Father and son studied the photographs closely and with fascination. “All these young men looked right at us through the camera, during the time they lived in the camp,” Alain Rempfer said. “And we don’t know their names or what their daily life was like there, we don’t know anything about their hopes, their feelings.” It was a strange experience as if someone had turned off the sound and left him watching a silent film.
The father and son decided a website would be the best way to show the pictures to the world. They hoped the images would reach anyone who might be interested in them, but especially family members of the former prisoners of war who might be looking for information, or might recognize someone in the photographs.
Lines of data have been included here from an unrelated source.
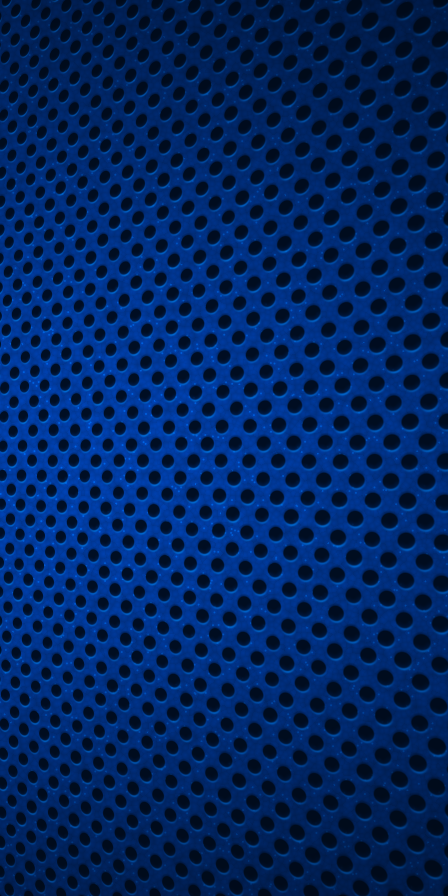
Write a WebGL 1 fragment shader that draws this texture.

```glsl
precision highp float;
// Blue perforated metal sheet in perspective, with staggered round holes and lit rims.
uniform vec2 u_resolution;

float hash(vec2 cell) {
  return fract(sin(dot(cell, vec2(127.1, 311.7))) * 43758.5);
}

// Distance to the nearest scattered grain (x) and that grain's random value (y)
vec2 cellular(vec2 p) {
  vec2 base = floor(p);
  vec2 nearest = vec2(9.0, 0.0);
  for (int j = -1; j <= 1; j++) {
    for (int i = -1; i <= 1; i++) {
      vec2 cell = base + vec2(float(i), float(j));
      vec2 grain = cell + vec2(hash(cell), hash(cell + 37.0));
      float d = length(grain - p);
      if (d < nearest.x) nearest = vec2(d, hash(cell + 71.0));
    }
  }
  return nearest;
}

// Sheet receding to the left: rows meet at a far vanishing point
vec2 sheetCoords(vec2 p) {
  float depth = 2.47 + p.x - 0.03 * (p.y - 0.977);
  float across = (0.3375 - 1.0 / depth) / 0.00699;
  float down = ((p.y - 0.977) / depth + 0.0022) / 0.0131;
  return vec2(across, down);
}

// Offset from the nearest hole centre in hole radii (xy), random value of the hole (z)
vec3 nearestHole(vec2 g) {
  vec3 nearest = vec3(9.0, 9.0, 0.0);
  for (int j = -1; j <= 1; j++) {
    float row = floor(g.y + 0.5) + float(j);
    float x = g.x - 0.5 * mod(row, 2.0);
    float column = floor(x + 0.5);
    float seed = hash(vec2(column, row));
    vec2 offset = vec2(x - column, g.y - row) * vec2(4.2, 2.45);
    offset += 0.1 * (vec2(seed, fract(seed * 17.0)) - 0.5);
    if (length(offset) < length(nearest.xy)) nearest = vec3(offset, seed);
  }
  return nearest;
}

void main() {
  vec2 p = gl_FragCoord.xy / u_resolution.x;
  p.y *= 2.0 * u_resolution.x / u_resolution.y;

  // Broad glow from the left middle, fading to the corners
  vec2 fromGlow = p - vec2(0.15, 0.98);
  float light = exp(-dot(fromGlow * fromGlow, vec2(0.65, 1.25)));
  vec3 plate = mix(vec3(0.0, 0.07, 0.19), vec3(0.0, 0.24, 0.65), light);

  // Grainy paint with sparse bright flecks and soft mottling
  vec2 grain = cellular(p * 85.0);
  float mottle = sin(p.x * 61.0 + 2.0 * sin(p.y * 43.0)) * sin(p.y * 57.0 + p.x * 23.0);
  plate *= 1.0 + 0.16 * (0.45 - grain.x) + 0.09 * (grain.y - 0.5) + 0.04 * mottle;
  float fleck = smoothstep(0.3, 0.05, grain.x) * step(0.86, grain.y);
  plate += vec3(0.0, 0.1, 0.15) * fleck * (0.3 + light);

  // Holes
  vec3 hole = nearestHole(sheetCoords(p));
  float r = length(hole.xy) / (0.97 + 0.06 * hole.z);
  vec2 dir = hole.xy / max(length(hole.xy), 0.001);
  float soft = 0.09 + 20.0 / u_resolution.x;

  // Shaded upper lip and lit lower lip
  float lip = exp(-pow((r - 1.1) / 0.16, 2.0));
  float facing = dot(dir, normalize(vec2(0.25, -1.0)));
  plate *= 1.0 - 0.22 * lip * max(-facing, 0.0);
  float shine = lip * pow(max(facing, 0.0), 2.0) * (0.55 + 0.45 * hole.z);

  // Dark interior, its lower wall catching a little blue
  float wall = smoothstep(0.2, 1.1, r) * smoothstep(-0.2, 1.0, facing);
  vec3 inside = mix(vec3(0.0, 0.035, 0.09), plate * 0.55, 0.65 * wall);
  inside += vec3(0.0, 0.02, 0.05) * light;

  vec3 color = mix(inside, plate, smoothstep(1.0 - soft, 1.0 + soft, r));
  color = mix(color, vec3(0.0, 0.45, 0.86), shine * (0.3 + 0.6 * light));
  gl_FragColor = vec4(color, 1.0);
}
```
|The Polish officers imprisoned in Murnau were allowed to put on plays and operettas as entertainment. Since there were no female inmates at the camp, men took on the women’s roles in drag, apparently having much fun with it.|
|The eyewitness Tom Wodzinsky, who got in touch with the Rempfers after the publication of the pictures, said this photo likely shows the accommodations for junior officers and regular soldiers in blocks E, F, G, H and K in the camp.|
|A scene from a marionette theater.|
|An orchestra was also part of the officers’ camp Oflag VII-A in Murnau. The officers’ audiences were composed of German soldiers at the camp, who occasionally brought their families with them to the shows.|
|A group of officers poses on the stage of the camp theater, with the orchestra in the foreground.|